Now we come to the last part of this series. Proofreading.
Proofreading is important. It’s the basic checking if you spelled things correctly, is the comma is in the right place for the right reasons, and all of that jazz. But this part has many points to it. So how do you make sure it’s done right? I do it with three different types of proofreaders.
- The Grammar Nazi
- The Fellow Writer or English Buff
- Every Day Reader
Now there is a very important reason for each one and things to remember with each one.
First, the dreaded grammar Nazi. Now I know what you maybe thinking: you don’t want a stuck up grammar person making you feel bad about your work or correcting a error to the typical English rules that you meant to do.
That’s okay! The amazing thing is you don’t have to apply the changes they share. Their editing is opinion. Never forget that! I’ll repeat it! Their editing is opinion!

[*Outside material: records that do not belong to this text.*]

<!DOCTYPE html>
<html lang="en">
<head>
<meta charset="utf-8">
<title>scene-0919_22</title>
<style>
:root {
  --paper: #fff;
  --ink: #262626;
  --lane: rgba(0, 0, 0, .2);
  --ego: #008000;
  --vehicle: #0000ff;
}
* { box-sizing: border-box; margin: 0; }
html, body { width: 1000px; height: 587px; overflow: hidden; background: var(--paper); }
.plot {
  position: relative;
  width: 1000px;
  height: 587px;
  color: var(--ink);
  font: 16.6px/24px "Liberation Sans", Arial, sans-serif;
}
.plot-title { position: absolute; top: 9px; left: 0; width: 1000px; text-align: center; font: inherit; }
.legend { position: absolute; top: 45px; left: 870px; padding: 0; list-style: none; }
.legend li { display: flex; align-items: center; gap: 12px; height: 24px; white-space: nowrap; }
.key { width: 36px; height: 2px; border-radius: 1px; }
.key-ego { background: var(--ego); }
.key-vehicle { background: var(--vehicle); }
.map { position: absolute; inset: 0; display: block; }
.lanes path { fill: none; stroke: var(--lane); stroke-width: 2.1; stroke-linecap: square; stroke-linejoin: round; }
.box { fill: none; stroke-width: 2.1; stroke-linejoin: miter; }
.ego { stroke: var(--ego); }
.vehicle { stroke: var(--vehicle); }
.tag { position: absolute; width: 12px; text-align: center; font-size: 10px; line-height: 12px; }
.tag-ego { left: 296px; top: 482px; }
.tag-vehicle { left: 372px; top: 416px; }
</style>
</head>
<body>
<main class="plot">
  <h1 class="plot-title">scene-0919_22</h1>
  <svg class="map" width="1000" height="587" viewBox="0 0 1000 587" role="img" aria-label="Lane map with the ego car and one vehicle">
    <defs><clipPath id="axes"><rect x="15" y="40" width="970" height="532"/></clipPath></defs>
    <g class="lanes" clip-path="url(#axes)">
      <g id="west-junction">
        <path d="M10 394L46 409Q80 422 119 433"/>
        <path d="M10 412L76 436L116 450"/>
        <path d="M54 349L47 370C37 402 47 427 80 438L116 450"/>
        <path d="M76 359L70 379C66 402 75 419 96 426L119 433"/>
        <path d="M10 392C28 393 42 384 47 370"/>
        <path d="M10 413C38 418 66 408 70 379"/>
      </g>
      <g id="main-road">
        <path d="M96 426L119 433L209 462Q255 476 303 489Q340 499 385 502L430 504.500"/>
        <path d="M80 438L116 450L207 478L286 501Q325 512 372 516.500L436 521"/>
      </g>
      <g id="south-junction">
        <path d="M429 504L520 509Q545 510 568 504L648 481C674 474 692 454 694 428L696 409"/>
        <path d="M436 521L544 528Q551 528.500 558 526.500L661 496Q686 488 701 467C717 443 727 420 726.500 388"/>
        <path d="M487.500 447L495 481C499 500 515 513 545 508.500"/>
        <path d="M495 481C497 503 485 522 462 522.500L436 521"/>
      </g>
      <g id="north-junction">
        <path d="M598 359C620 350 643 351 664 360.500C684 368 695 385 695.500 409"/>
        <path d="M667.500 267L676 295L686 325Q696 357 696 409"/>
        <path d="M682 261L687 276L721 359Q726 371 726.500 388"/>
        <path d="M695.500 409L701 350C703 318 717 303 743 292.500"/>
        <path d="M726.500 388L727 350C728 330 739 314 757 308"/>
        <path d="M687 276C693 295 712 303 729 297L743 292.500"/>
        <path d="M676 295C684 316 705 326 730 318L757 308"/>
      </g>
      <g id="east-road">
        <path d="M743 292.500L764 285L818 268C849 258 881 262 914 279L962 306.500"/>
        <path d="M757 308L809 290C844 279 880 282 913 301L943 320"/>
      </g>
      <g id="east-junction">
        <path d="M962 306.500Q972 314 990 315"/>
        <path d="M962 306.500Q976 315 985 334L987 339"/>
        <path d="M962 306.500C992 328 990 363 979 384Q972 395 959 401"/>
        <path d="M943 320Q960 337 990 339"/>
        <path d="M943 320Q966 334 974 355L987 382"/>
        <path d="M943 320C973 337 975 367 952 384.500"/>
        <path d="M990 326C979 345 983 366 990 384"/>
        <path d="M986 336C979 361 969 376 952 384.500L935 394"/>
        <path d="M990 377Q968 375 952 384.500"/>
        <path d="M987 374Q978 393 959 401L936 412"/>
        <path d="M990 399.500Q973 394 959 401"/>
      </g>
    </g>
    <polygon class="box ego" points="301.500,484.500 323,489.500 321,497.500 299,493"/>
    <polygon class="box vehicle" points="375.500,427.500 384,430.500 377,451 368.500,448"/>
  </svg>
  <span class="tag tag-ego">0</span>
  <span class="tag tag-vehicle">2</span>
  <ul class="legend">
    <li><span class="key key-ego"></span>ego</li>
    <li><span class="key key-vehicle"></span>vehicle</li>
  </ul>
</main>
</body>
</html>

You don’t have to use it. They may point out errors you would like fixed, and that’s what your working for. But if you disagree with a few (or even most of them) then don’t use it.
It’s your book, your work. Don’t let them change you. And most good editors understand that. They’ll understand and not mind one bit if you don’t use it. That’s a mark of a professional. So look for those Nazis.
Second the fellow writer or familiar with English. These people will either be another writer or an English teacher or something like that. Someone who isn’t uptight, knows the craft, so can help with proofreading that isn’t necessarily grammar.
For example, you want to show a hesitation and you use a comma instead of ellipsis. That is correct, but maybe not the strongest way to do it. So they’ll make those corrections, or rather suggestions. Then again, if you like it use it. If not: don’t.
This is helpful for just the structure and basic tools of the trade. So a useful step that is often overlooked, but don’t do it! It’s worth the extra weeks or months, promise.
Third, the average reader. This one is important! Because this is who your books is for. If this person notices something odd in how you do it, likely so will your paid readers. So make sure to use this step last to cover those little bugs. Now again, you may noticed they correct things you want to be that way; it’s okay. Just know other readers may notice as well, but that’s likely why you did it. So don’t stress too much over intentional errors.
And that’s it! Once you’ve gone through those three types of editors: content, beta, and proofreading, and gone through their different steps, your book should be just about ready for publication. But that’s really between you and your editor to decided.
If it need more work, In what area? Then go back and start the editing in that right area. Just always remember to go through proofreading after. You don’t want those little issues giving you bad reviews.
So go on! Enjoy your editing! Make amazing books and share you successes in the comments. We’d love to share them!